Sister Hoagland and I have been able to do some walking exercise this week. On one of our walks we trekked up a rather steep hill to the view point we had taken pictures from before. This is a view of the Tasman sea and the Grey District Hospital. It looks pretty good from the outside, but is rather old on the inside.
From this picture, when you blow it up you will see a big yellow tent where the circus has moved from Hokitika to Greymouth. You can also see the High School complex just beyond the left corner of the rugby field. A new swimming pool is being built to the right of the school and their lawn hocky field is just this side of the swimming pool.
While Sister Hoagland was teaching a reading class inside, I snuck out the back and watched them prepare a couple of pigs prior to cooking. When I got out side this one was still twitching. They were washing off the blood.
You cook a pig and Tongans come from everywhere, members and non-members alike.
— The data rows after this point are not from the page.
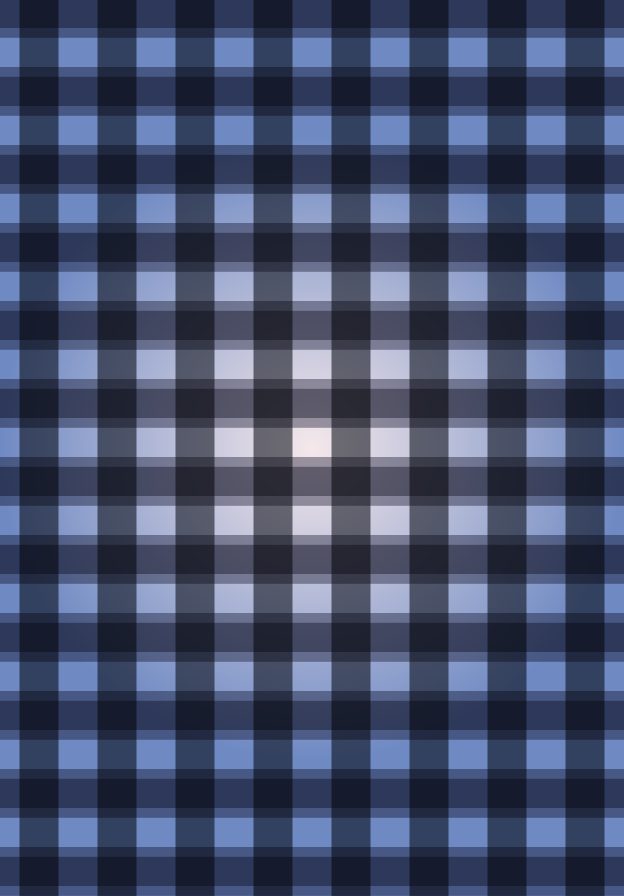
This pattern is drawn by a Shadertoy shader. Its source:

```glsl
// Gingham check over a softly lit blue ground.
// One set of upright bands and two offset sets of level bands each darken
// the ground by multiplication; a radial gradient warms its centre.

const float REPEATS_ACROSS = 8.0;
const float GLOW_RADIUS = 4.0;      // in repeats
const float HALF_BAND = 0.25;       // half a band's width, in repeats

const vec3 BLUE_GROUND = vec3(0.435, 0.540, 0.765);
const vec3 WARM_CENTRE = vec3(0.960, 0.910, 0.920);
const vec3 UPRIGHT_TINT = vec3(0.46, 0.47, 0.49);
const vec3 LEVEL_TINT = vec3(0.64, 0.64, 0.68);

// Coverage of a repeating band centred on the given phase
float band(float position, float phase, float halfWidth, float softness) {
    float offset = abs(fract(position - phase + 0.5) - 0.5);
    return 1.0 - smoothstep(halfWidth - softness, halfWidth + softness, offset);
}

// Translucent dye: white where there is no coverage
vec3 dye(vec3 tint, float coverage) {
    return mix(vec3(1.0), tint, coverage);
}

// Ground colour with a linear radial falloff
vec3 litGround(vec2 position, float radius) {
    float glow = clamp(1.0 - length(position) / radius, 0.0, 1.0);
    return mix(BLUE_GROUND, WARM_CENTRE, glow);
}

void mainImage(out vec4 fragColor, in vec2 fragCoord) {
    // Centred coordinates, one unit per repeat
    float unitsPerPixel = REPEATS_ACROSS / iResolution.x;
    vec2 position = (fragCoord - 0.5 * iResolution.xy) * unitsPerPixel;
    float softness = 0.5 * unitsPerPixel;

    vec3 color = litGround(position, GLOW_RADIUS);

    // Upright bands
    color *= dye(UPRIGHT_TINT, band(position.x, 0.5, HALF_BAND, softness));

    // Level bands: the offset leaves a narrow half-tone on either side
    for (int layer = 0; layer < 2; layer++) {
        float phase = 0.51 + 0.125 * float(layer);
        color *= dye(LEVEL_TINT, band(position.y, phase, HALF_BAND, softness));
    }

    fragColor = vec4(color, 1.0);
}
```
I do not know who this person is but they have spread gasoline on the pig and lit it to burn off the hair and first layer of skin. The occasion is the birthday party for two 18 year old girls.
This is one of our seminary students, Pony Langi, washing the pig after the burning. You see paint on him as well because he was painting their kitchen earlier. The Elders painted the ceiling a couple of days before.
The next morning several men came to cook the pigs. This was a seven pig party. Wow!
Someone has to constantly turn the pig by hand. This was done at the Cobden beach. The surf was 30 yards behind me. The men just love getting together and talking and laughing. They all work together in the forest.
Here is another pig cooked in the Kinikini yard. This is George, the latest from Tonga. A very good man who is faithful and looks to be a talented leader. He left his wife and four children in Tonga to see if he couldn't make a better life for them. He is very homesick so we hope he can stick it out before he can bring his family over. The branch could use his strength.
While at the Kinikini's thought you would like an update on the tomato plants. They seem to be doing very well and from the looks of the structure built for the vines to climb on they expect them to be very tall. This is like the end of May in Oregon.
All this for about 75 guests. They had the food in their garage and then most took it outside. We sat at the table in the back. We did not over due this time except Sister Hoagland had two bites of her ice cream and "made" me eat the rest. The was taken before all the food had been brought out. To get meat from the pig all you need do is pull some off with your fingers. The happy birthday strip also played a very high pitched happy birthday over and over and over.
The birthday girls cutting their cake.
All that food and cake and ice cream too. Aho Langi with a little ice cream for desert.
Our primary gang. These are good boys who worked hard to learn their parts for the primary program. Maui & Taufa Kinikini, Nuku Langi, and Salesi & Lesili Langi.
Sunday we had our primary program. Sister Hoagland has worked very hard on this program and we have helped a couple of the boys who can not read to do their part. We were surprised at how they came dressed for the program. Three of the boys came in while we were singing the Sacrament hymn and Sister Hoagland was so amazed at how they looked that she forgot where she was in the hymn. The big guy in the back is Sione Langi, second counselor in the branch presidency. He is so shy and self conscious of his English that I have never had a conversation with him.
Two best friends, Hola Langi and Mele toli, who go to school together. Hola lives with the Toli's during the week to go to school with Mele. Their fathers have been best friends since Single adult days.
Sione Langi family. Sione, Eleni, Iriah, Pony, Sione, and Nuku. A friend of Ana Langi's, Ofa Lamipeti, and Ana. Ofa is a beautiful girl, who was raised by her grandparents who are Catholic. She has a mother, who lives 4 hours from here, and is active and she was baptized as a child. Grandparents want her to be catholic and are very anti. We teach Nuku reading three times a week. He is doing very well.
This is the Aho and Manui langi family. Front row is Mele, Meleani, Salesi, and Lesili. Back Row, Hola, Manui and Aho. We work with the two boys on their English. Lesili has a hard time but is progressing.
This is the Emili and Ola Langi Family. Ola is the primary president and Emili teaches the Tongan Sunday School class. The boys are 'Apolo, Richard, and David. Ola's parents sent these outfits from Tonga last week. As you can imagine, we love these little children and are thankful we are able to work with them.
Together we can feel unified and directed.
2 days ago